They arrive in silence and darkness. They descend from the skies. They have a hunger for human flesh. They are everywhere. They are parasites, alien creatures who must invade–and take control of–a human host to survive. And once they have infected their victims, they can assume any deadly form they choose: monsters with giant teeth, winged demons, creatures with blades for hands. But most have chosen to conceal their lethal purpose behind ordinary human faces. So no one knows their secret–except an ordinary high school student. Shin is battling for control of his own body against an alien parasite, but can he find a way to warn humanity of the horrors to come?
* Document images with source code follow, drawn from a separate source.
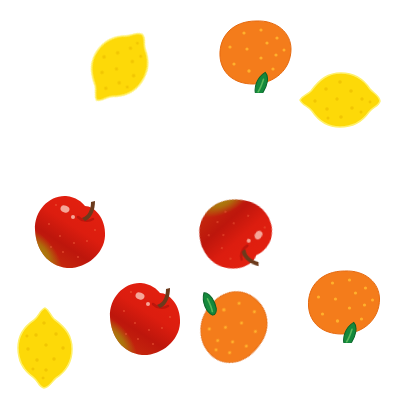
<!DOCTYPE html>
<html lang="en">
<head>
<meta charset="utf-8">
<title>Scattered fruit</title>
<style>
:root {
  --paper: #ffffff;
  --lemon: #fdd908; --lemon-edge: #fff06a; --lemon-dot: #eec000;
  --orange: #f47c1b; --orange-edge: #e5690f; --orange-dot: #ffb02c;
  --leaf: #14893c; --leaf-dark: #0a6429; --leaf-vein: #58b85c;
  --apple-bright: #e3200f; --apple-deep: #bd160c; --apple-gold: #a8860c;
  --apple-shine: #f5a698; --apple-dot: #ee5a3a; --stem: #6b3a1c;
}
html, body { margin: 0; background: var(--paper); overflow: hidden; }
svg { display: block; width: 400px; height: 400px; }
.lemon-skin { fill: var(--lemon); stroke: var(--lemon-edge); stroke-width: 1.5; }
.lemon-dots { fill: var(--lemon-dot); opacity: .75; }
.orange-skin { fill: var(--orange); stroke: var(--orange-edge); stroke-width: 1; }
.orange-dots { fill: var(--orange-dot); }
.leaf { fill: var(--leaf); stroke: var(--leaf-dark); stroke-width: 1; }
.vein { fill: none; stroke: var(--leaf-vein); stroke-width: 1.6; stroke-linecap: round; }
.apple-skin { fill: url(#apple-shade); }
.apple-blush { fill: url(#apple-blush); }
.apple-dots { fill: var(--apple-dot); opacity: .7; }
.apple-dimple { fill: none; stroke: var(--apple-deep); stroke-width: 2.5; stroke-linecap: round; }
.shine { fill: var(--apple-shine); }
.stem { fill: var(--stem); }
</style>
</head>
<body>
<svg viewBox="0 0 400 400" role="img" aria-label="Three lemons, three oranges and three apples">
  <defs>
    <linearGradient id="apple-shade" gradientUnits="userSpaceOnUse" x1="20" y1="-30" x2="-20" y2="32">
      <stop offset="0" stop-color="var(--apple-bright)"/>
      <stop offset=".4" stop-color="#dc1d0f"/>
      <stop offset=".68" stop-color="var(--apple-deep)"/>
      <stop offset="1" stop-color="#c52a0d"/>
    </linearGradient>
    <radialGradient id="apple-blush" gradientUnits="userSpaceOnUse" cx="0" cy="0" r="30" gradientTransform="translate(-30 22) rotate(52) scale(1 .5)">
      <stop offset="0" stop-color="var(--apple-gold)"/>
      <stop offset=".45" stop-color="var(--apple-gold)" stop-opacity=".75"/>
      <stop offset="1" stop-color="var(--apple-gold)" stop-opacity="0"/>
    </radialGradient>
    <filter id="soft-edge" x="-10%" y="-10%" width="120%" height="120%"><feGaussianBlur stdDeviation=".5"/></filter>

    <path id="apple-outline" d="M-35-2C-36-22-20-37-4-36C6-35 12-30 15-26C24-26 36-14 35 4C34 22 16 37-3 36C-22 34-34 18-35-2Z"/>

    <g id="lemon" filter="url(#soft-edge)">
      <path class="lemon-skin" d="M-40 0C-38-4-33-5-29-9C-20-21-12-27 1-27C14-27 24-20 30-11C33-7 39-5 40 1C39 6 33 7 29 12C22 22 12 27 0 27C-13 27-22 20-28 11C-32 6-38 5-40 0Z"/>
      <g class="lemon-dots">
        <circle cx="-25" cy="1" r="1.7"/><circle cx="-14" cy="-11" r="1.8"/><circle cx="-13" cy="9" r="1.8"/>
        <circle cx="-3" cy="-1" r="1.7"/><circle cx="0" cy="-18" r="1.8"/><circle cx="1" cy="17" r="1.8"/>
        <circle cx="11" cy="-9" r="1.8"/><circle cx="12" cy="8" r="1.8"/><circle cx="22" cy="-1" r="1.7"/>
        <circle cx="21" cy="12" r="1.5"/><circle cx="-12" cy="18" r="1.5"/><circle cx="30" cy="2" r="1.4"/>
      </g>
    </g>

    <g id="orange-fruit" filter="url(#soft-edge)">
      <path class="orange-skin" d="M-35 4C-36-16-22-31 1-31C22-32 36-19 36-3C36 17 20 32-2 32C-21 32-34 21-35 4Z"/>
      <g class="orange-dots">
        <circle cx="-25" cy="-5" r="1.6"/><circle cx="-21" cy="12" r="1.6"/><circle cx="-11" cy="-19" r="1.6"/>
        <circle cx="-8" cy="-3" r="1.6"/><circle cx="-6" cy="19" r="1.7"/><circle cx="6" cy="-22" r="1.6"/>
        <circle cx="6" cy="6" r="1.6"/><circle cx="12" cy="-9" r="1.6"/><circle cx="22" cy="-14" r="1.6"/>
        <circle cx="21" cy="3" r="1.6"/><circle cx="18" cy="17" r="1.6"/><circle cx="29" cy="-2" r="1.5"/>
      </g>
    </g>

    <g id="orange-leaf">
      <path class="leaf" d="M3-12C8-8 6 2 3 8C1 11-2 12-4 11C-7 5-5-6 3-12Z"/>
      <path class="vein" d="M2-5C1 0 0 4-2 8"/>
    </g>

    <g id="apple" filter="url(#soft-edge)">
      <use href="#apple-outline" class="apple-skin"/>
      <use href="#apple-outline" class="apple-blush"/>
      <g class="apple-dots">
        <circle cx="-21" cy="-8" r=".9"/><circle cx="-10" cy="4" r=".9"/><circle cx="-7" cy="20" r=".9"/>
        <circle cx="4" cy="11" r=".9"/><circle cx="8" cy="25" r=".9"/><circle cx="17" cy="9" r=".9"/>
        <circle cx="25" cy="-2" r=".9"/><circle cx="-19" cy="15" r=".9"/><circle cx="-14" cy="-27" r=".9"/>
      </g>
      <path class="apple-dimple" d="M8-15C12-11 18-10 23-13"/>
      <ellipse class="shine" cx="-5" cy="-23" rx="4.6" ry="3.4" transform="rotate(20 -5 -23)"/>
      <circle class="shine" cx="3" cy="-15" r="2"/>
      <path class="stem" d="M12-14C18-16 21-22 21-30L25-31C25-22 22-14 15-11Z"/>
    </g>
    <clipPath id="leaf-trim"><rect x="-40" y="-40" width="80" height="81"/></clipPath>
    <g id="orange" clip-path="url(#leaf-trim)">
      <use href="#orange-fruit"/>
      <use href="#orange-leaf" transform="translate(6 32) rotate(6)"/>
    </g>
  </defs>

  <g id="lemons">
    <use href="#lemon" transform="translate(119 67) rotate(-56)"/>
    <use href="#lemon" transform="translate(340 100)"/>
    <use href="#lemon" transform="translate(45 348) rotate(90)"/>
  </g>
  <g id="oranges">
    <use href="#orange" transform="translate(255 52)"/>
    <use href="#orange" transform="translate(343.500 302)"/>
    <use href="#orange-fruit" transform="translate(234 327) rotate(132)"/>
    <use href="#orange-leaf" transform="translate(209 304) rotate(-38)"/>
  </g>
  <g id="apples">
    <use href="#apple" transform="translate(70 232)"/>
    <use href="#apple" transform="translate(145 319)"/>
    <use href="#apple" transform="translate(235 234) rotate(105)"/>
  </g>
</svg>
</body>
</html>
Grisly and surreal, this story of an alien invasion gives the phrase "talk to the hand" a whole new meaning. Alien spores roughly the size of tennis balls fall to earth one night; from within crawl sluglike creatures that burrow their way into the brains of humans, effectively killing them and taking over their bodies. Young Shinichi is wearing headphones when one tries to attack him, and it ends up taking over his hand instead. The hand talks to him in time, he names it Migi ("right") and begins devouring books to learn more about the new "host race." Meanwhile, other invaders are devouring people, touching off a worldwide string of horrid murders; the invaders can sense one another, and a clue in a late chapter hints at some sort of purpose for their trip to Earth. Violence is graphic and often shocking, depicted in a style reminiscent of western comics and H.R. Giger. The ordinary nature of the rest of the illustration gives the whole book an unsettling edge, a sort of subliminal "it could happen anywhere" vibe. A cult favorite manga, this was originally released in the U.S. by Tokyopop in the '90s, but Del Rey is presenting a new translation and it should find an eager audience.